With the recent uptick in ransomware and cybersecurity threats, account security has become more important than ever. Some of our most recent articles have focused on what to do in the event of a ransomware attack and why you should have a business continuity plan.
For this week’s blog post, I asked the TimeForge team for simple tips for increasing the overall security of one’s account. Below are 5 things you can (and should) do to keep your account secure. And not just your TimeForge account! These tips also apply generally to any software or services you use.
1. Plan out your roles and access requirements ahead of time
Audrey Hogan, our COO and a certified member of SHRM, starts us off with some great advice on how to plan out your account roles and permissions:
“Before even touching the software to set up security or permissions, you should step back and think about the roles that already exist in your organization, the responsibilities of each, and the access needed to complete those tasks,” says Audrey. “Here’s a really helpful exercise for accomplishing this brainstorm. First, sit down with the heads of each department or leadership group and just start writing. I like to make a sticky note for each role, list the permissions on it, and organize them into groups based on shared access.
For example, you might end up with a group of ‘Has access to pay rates’ and a group of ‘Does not have access to pay rates’. Some of the permissions that are consistently important for businesses include:
- access to pay rates
- employee requests for time off
- adding or editing employees
- access to different departments
- ability to view or modify or publish schedules
- access to timecard data
Then, while considering roles, think about how the level of access to a given item. For example, You might want department managers to be able to add, edit, and approve their employees’ requests for time off, but the assistant managers should only be able look at the time off without modifying it.”
2. Don’t use shared logins
Mike Hetisimer, our Implementations Specialist, strongly discourages the use of shared logins:
“There are a couple of big things that come to mind when looking at account security,” he says. “First and foremost, I’d recommend that if you’re using a shared login, stop immediately. Generic users like ‘Store Manager’ pose some real dangers. In the event that someone is given an authorized pay raise, extra hours, etc., it becomes impossible to tell who made a change. Second, I recommend making good use of Permission Groups.”
And that brings us to…
3. Tailor your permission groups
Don Salisbury, our Software Architect, also advocates the use of permission groups. In fact, nearly everyone on the team said permission groups are important for account security.

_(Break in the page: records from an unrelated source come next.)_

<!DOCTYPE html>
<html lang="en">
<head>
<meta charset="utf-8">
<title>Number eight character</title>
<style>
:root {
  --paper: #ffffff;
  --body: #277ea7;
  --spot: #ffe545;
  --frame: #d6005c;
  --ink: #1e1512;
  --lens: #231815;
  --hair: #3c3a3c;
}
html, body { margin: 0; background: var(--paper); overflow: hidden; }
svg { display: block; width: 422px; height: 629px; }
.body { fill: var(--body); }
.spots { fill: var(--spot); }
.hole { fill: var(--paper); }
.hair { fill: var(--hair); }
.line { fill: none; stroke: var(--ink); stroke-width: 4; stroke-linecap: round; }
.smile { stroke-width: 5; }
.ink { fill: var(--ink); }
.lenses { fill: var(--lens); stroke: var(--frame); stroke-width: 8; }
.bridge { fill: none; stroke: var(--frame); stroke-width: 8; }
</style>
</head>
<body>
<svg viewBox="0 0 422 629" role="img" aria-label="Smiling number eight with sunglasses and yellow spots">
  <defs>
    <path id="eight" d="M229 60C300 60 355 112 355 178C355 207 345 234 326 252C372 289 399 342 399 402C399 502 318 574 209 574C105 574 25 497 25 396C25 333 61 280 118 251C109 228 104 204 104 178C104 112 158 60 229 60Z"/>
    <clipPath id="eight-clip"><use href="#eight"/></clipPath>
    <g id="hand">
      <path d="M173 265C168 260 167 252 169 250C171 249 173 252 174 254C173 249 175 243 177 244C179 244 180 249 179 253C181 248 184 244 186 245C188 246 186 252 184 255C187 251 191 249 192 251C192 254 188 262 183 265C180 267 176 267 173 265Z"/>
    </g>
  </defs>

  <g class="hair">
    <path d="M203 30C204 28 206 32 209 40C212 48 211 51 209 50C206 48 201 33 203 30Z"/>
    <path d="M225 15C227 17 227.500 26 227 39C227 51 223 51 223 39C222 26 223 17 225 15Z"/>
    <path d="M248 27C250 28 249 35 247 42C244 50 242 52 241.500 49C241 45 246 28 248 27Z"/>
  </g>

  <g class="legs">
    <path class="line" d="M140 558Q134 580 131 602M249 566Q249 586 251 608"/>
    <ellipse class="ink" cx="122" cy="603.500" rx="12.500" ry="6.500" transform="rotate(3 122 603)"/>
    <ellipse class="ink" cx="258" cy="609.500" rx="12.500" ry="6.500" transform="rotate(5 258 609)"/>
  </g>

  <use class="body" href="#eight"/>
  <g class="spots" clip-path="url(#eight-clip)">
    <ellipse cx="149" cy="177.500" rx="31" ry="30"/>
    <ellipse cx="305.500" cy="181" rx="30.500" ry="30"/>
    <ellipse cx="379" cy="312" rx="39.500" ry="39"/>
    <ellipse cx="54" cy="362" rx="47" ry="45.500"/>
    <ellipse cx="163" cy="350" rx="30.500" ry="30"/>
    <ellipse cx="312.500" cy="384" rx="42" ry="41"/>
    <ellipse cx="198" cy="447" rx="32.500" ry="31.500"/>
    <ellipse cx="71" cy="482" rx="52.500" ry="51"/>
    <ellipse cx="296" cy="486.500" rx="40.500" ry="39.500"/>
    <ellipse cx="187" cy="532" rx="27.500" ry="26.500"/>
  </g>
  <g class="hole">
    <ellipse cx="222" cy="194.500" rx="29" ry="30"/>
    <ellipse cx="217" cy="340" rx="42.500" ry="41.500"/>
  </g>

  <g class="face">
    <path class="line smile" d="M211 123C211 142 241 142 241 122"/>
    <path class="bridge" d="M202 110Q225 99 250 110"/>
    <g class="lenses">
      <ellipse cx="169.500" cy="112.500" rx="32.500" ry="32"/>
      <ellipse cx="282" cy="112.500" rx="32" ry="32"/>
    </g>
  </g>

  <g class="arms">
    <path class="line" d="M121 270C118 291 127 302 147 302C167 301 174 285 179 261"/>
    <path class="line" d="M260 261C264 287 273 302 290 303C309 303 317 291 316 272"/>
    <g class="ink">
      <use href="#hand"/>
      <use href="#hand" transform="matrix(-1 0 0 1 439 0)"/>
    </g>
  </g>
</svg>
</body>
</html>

“A good security policy in TimeForge includes the use of Permission Groups,” Don says. “These allow you to group managers/supervisors with similar access requirements together or to separate them out if need be. TimeForge comes with built-in security defaults that work well for most customers and most situations. Even so, it’s a good idea to review your account security and permissions annually to make sure they’re still relevant and match up with your current processes and policies.”
For step-by-step help, take a look at our guide to setting up permission groups in TimeForge.
4. Require strong passwords
Daniel Fernandez, our Software Engineer, recommends the use of strong passwords. By enabling the password complexity requirement in TimeForge, you can force users to create hard-to-guess passwords.
“Strong passwords include not only letters, but also numbers, symbols, and some capital letters too,” explains Daniel. “You can even set the minimum and maximum character lengths inside TimeForge. This is one of the simplest ways to increase your account security.”
5. Avoid autofill, especially on shared computers
Diego Gaytan, our Support Team Lead, points out the dangers of writing down passwords where they can be seen by others. He also warns of using autofill, especially on shared devices:
“Account admins and owners can help by dissuading managers from writing down their login credentials or using autofill on their browsers,” he says. “These practices make accounts less secure and leave them vulnerable to unauthorized access, as employees could make changes to TimeForge if a manager’s computer is left unattended.”
To reduce the risk of unauthorized access, keep those passwords private and away from prying eyes.
And that’s it – 5 straightforward ways to keep your accounts more secure. As always, don’t hesitate to reach out to us if you’d like any help at all in reviewing and tightening up your roles and permissions! Our team has a ton of experience, and we’d be glad to help.